Available data START

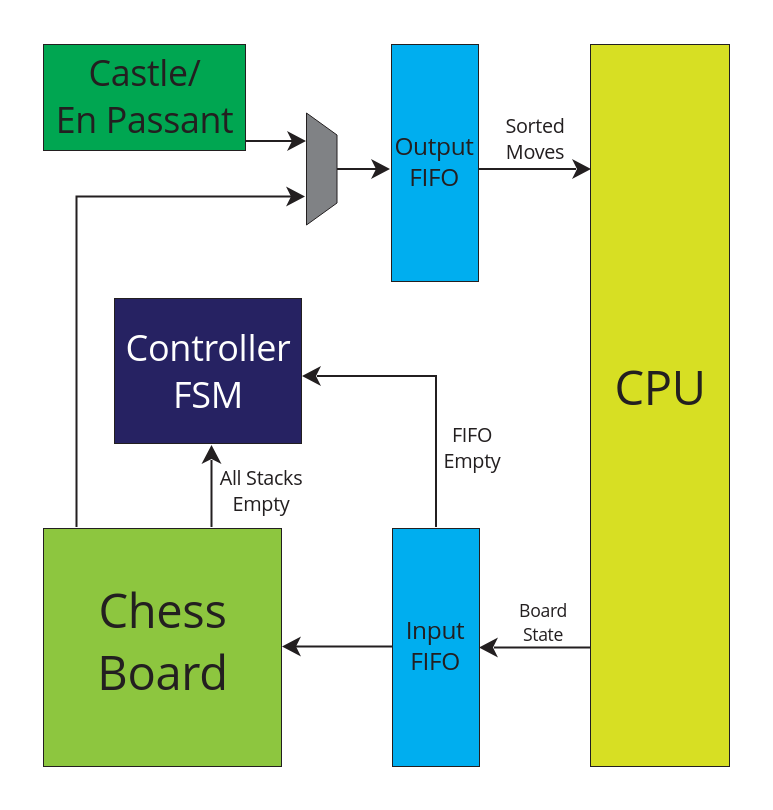
<!DOCTYPE html>
<html lang="en">
<head>
<meta charset="utf-8">
<title>Chess move generator block diagram</title>
<style>
:root {
  --ink: #231f20;
  --paper: #fff;
  --green: #00a651;
  --lime: #8dc63f;
  --blue: #00aeef;
  --navy: #262262;
  --yellow: #d7df23;
  --grey: #808285;
}
* { box-sizing: border-box; margin: 0; }
html, body { width: 773px; height: 810px; overflow: hidden; background: var(--paper); }
.diagram {
  position: relative;
  width: 773px;
  height: 810px;
  color: var(--ink);
  font-family: "Open Sans", "Noto Sans", sans-serif;
  letter-spacing: -.02em;
  text-align: center;
  white-space: nowrap;
}
.node {
  position: absolute;
  display: flex;
  align-items: center;
  justify-content: center;
  border: 1px solid var(--ink);
}
.special-moves { left: 43px; top: 44px; width: 203px; height: 107px; padding-bottom: 4px; background: var(--green); font-size: 35.7px; line-height: 47px; }
.output-fifo { left: 391px; top: 44px; width: 88px; height: 238px; padding: 0 2px 4px 0; background: var(--blue); }
.input-fifo { left: 392px; top: 528px; width: 88px; height: 239px; padding: 0 2px 6px 0; background: var(--blue); }
.fifo { font-size: 24.4px; line-height: 31px; }
.controller { left: 114px; top: 298px; width: 188px; height: 146px; background: var(--navy); color: var(--paper); font-size: 36px; line-height: 47px; }
.chess-board { left: 43px; top: 528px; width: 239px; height: 239px; padding-bottom: 14px; background: var(--lime); font-size: 47px; line-height: 62px; }
.cpu { left: 590px; top: 44px; width: 140px; height: 723px; padding-bottom: 37px; background: var(--yellow); font-size: 47px; line-height: 60px; }
.label { position: absolute; width: 100px; font-size: 19.8px; line-height: 26px; }
.sorted-moves { left: 485px; top: 113px; }
.fifo-empty { left: 422px; top: 422px; }
.stacks-empty { left: 211px; top: 465px; }
.board-state { left: 493px; top: 598px; font-size: 17.6px; line-height: 24px; }
.wires { position: absolute; left: 0; top: 0; }
.wire { fill: none; stroke: var(--ink); stroke-width: 2; }
.heads { fill: var(--ink); }
.mux { fill: var(--grey); stroke: var(--ink); }
</style>
</head>
<body>
<main class="diagram">
  <div class="node special-moves">Castle/<br>En Passant</div>
  <div class="node fifo output-fifo">Output<br>FIFO</div>
  <div class="node cpu">CPU</div>
  <div class="node controller">Controller<br>FSM</div>
  <div class="node chess-board">Chess<br>Board</div>
  <div class="node fifo input-fifo">Input<br>FIFO</div>

  <svg class="wires" width="773" height="810" viewBox="0 0 773 810" aria-hidden="true">
    <defs>
      <path id="arrowhead" d="M0 0L-19 -10L-14 0L-19 10Z"/>
    </defs>
    <polygon class="mux" points="306.5,113 337,135 337,203 306.5,225"/>
    <g class="wire">
      <path d="M246 141H292"/>
      <path d="M76.500 527V196.500H292"/>
      <path d="M337 169H376"/>
      <path d="M479 169H576"/>
      <path d="M436 527V376H317"/>
      <path d="M211.500 527V460"/>
      <path d="M392 646.500H296"/>
      <path d="M590 647.500H494"/>
    </g>
    <g class="heads">
      <use href="#arrowhead" x="306" y="141"/>
      <use href="#arrowhead" x="305" y="196.500"/>
      <use href="#arrowhead" x="390" y="169"/>
      <use href="#arrowhead" x="591" y="169"/>
      <use href="#arrowhead" transform="translate(302 376) rotate(180)"/>
      <use href="#arrowhead" transform="translate(211.500 445) rotate(-90)"/>
      <use href="#arrowhead" transform="translate(282 646.500) rotate(180)"/>
      <use href="#arrowhead" transform="translate(479 647.500) rotate(180)"/>
    </g>
  </svg>

  <p class="label sorted-moves">Sorted<br>Moves</p>
  <p class="label fifo-empty">FIFO<br>Empty</p>
  <p class="label stacks-empty">All Stacks<br>Empty</p>
  <p class="label board-state">Board<br>State</p>
</main>
</body>
</html>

Available data END

Problem requirements ->
Return every entry of the data above verbatim, with no images included.

Answer area ->
<!DOCTYPE html>
<html lang="en">
<head>
<meta charset="utf-8">
<title>Chess move generator block diagram</title>
<style>
:root {
  --ink: #231f20;
  --paper: #fff;
  --green: #00a651;
  --lime: #8dc63f;
  --blue: #00aeef;
  --navy: #262262;
  --yellow: #d7df23;
  --grey: #808285;
}
* { box-sizing: border-box; margin: 0; }
html, body { width: 773px; height: 810px; overflow: hidden; background: var(--paper); }
.diagram {
  position: relative;
  width: 773px;
  height: 810px;
  color: var(--ink);
  font-family: "Open Sans", "Noto Sans", sans-serif;
  letter-spacing: -.02em;
  text-align: center;
  white-space: nowrap;
}
.node {
  position: absolute;
  display: flex;
  align-items: center;
  justify-content: center;
  border: 1px solid var(--ink);
}
.special-moves { left: 43px; top: 44px; width: 203px; height: 107px; padding-bottom: 4px; background: var(--green); font-size: 35.7px; line-height: 47px; }
.output-fifo { left: 391px; top: 44px; width: 88px; height: 238px; padding: 0 2px 4px 0; background: var(--blue); }
.input-fifo { left: 392px; top: 528px; width: 88px; height: 239px; padding: 0 2px 6px 0; background: var(--blue); }
.fifo { font-size: 24.4px; line-height: 31px; }
.controller { left: 114px; top: 298px; width: 188px; height: 146px; background: var(--navy); color: var(--paper); font-size: 36px; line-height: 47px; }
.chess-board { left: 43px; top: 528px; width: 239px; height: 239px; padding-bottom: 14px; background: var(--lime); font-size: 47px; line-height: 62px; }
.cpu { left: 590px; top: 44px; width: 140px; height: 723px; padding-bottom: 37px; background: var(--yellow); font-size: 47px; line-height: 60px; }
.label { position: absolute; width: 100px; font-size: 19.8px; line-height: 26px; }
.sorted-moves { left: 485px; top: 113px; }
.fifo-empty { left: 422px; top: 422px; }
.stacks-empty { left: 211px; top: 465px; }
.board-state { left: 493px; top: 598px; font-size: 17.6px; line-height: 24px; }
.wires { position: absolute; left: 0; top: 0; }
.wire { fill: none; stroke: var(--ink); stroke-width: 2; }
.heads { fill: var(--ink); }
.mux { fill: var(--grey); stroke: var(--ink); }
</style>
</head>
<body>
<main class="diagram">
  <div class="node special-moves">Castle/<br>En Passant</div>
  <div class="node fifo output-fifo">Output<br>FIFO</div>
  <div class="node cpu">CPU</div>
  <div class="node controller">Controller<br>FSM</div>
  <div class="node chess-board">Chess<br>Board</div>
  <div class="node fifo input-fifo">Input<br>FIFO</div>

  <svg class="wires" width="773" height="810" viewBox="0 0 773 810" aria-hidden="true">
    <defs>
      <path id="arrowhead" d="M0 0L-19 -10L-14 0L-19 10Z"/>
    </defs>
    <polygon class="mux" points="306.5,113 337,135 337,203 306.5,225"/>
    <g class="wire">
      <path d="M246 141H292"/>
      <path d="M76.500 527V196.500H292"/>
      <path d="M337 169H376"/>
      <path d="M479 169H576"/>
      <path d="M436 527V376H317"/>
      <path d="M211.500 527V460"/>
      <path d="M392 646.500H296"/>
      <path d="M590 647.500H494"/>
    </g>
    <g class="heads">
      <use href="#arrowhead" x="306" y="141"/>
      <use href="#arrowhead" x="305" y="196.500"/>
      <use href="#arrowhead" x="390" y="169"/>
      <use href="#arrowhead" x="591" y="169"/>
      <use href="#arrowhead" transform="translate(302 376) rotate(180)"/>
      <use href="#arrowhead" transform="translate(211.500 445) rotate(-90)"/>
      <use href="#arrowhead" transform="translate(282 646.500) rotate(180)"/>
      <use href="#arrowhead" transform="translate(479 647.500) rotate(180)"/>
    </g>
  </svg>

  <p class="label sorted-moves">Sorted<br>Moves</p>
  <p class="label fifo-empty">FIFO<br>Empty</p>
  <p class="label stacks-empty">All Stacks<br>Empty</p>
  <p class="label board-state">Board<br>State</p>
</main>
</body>
</html>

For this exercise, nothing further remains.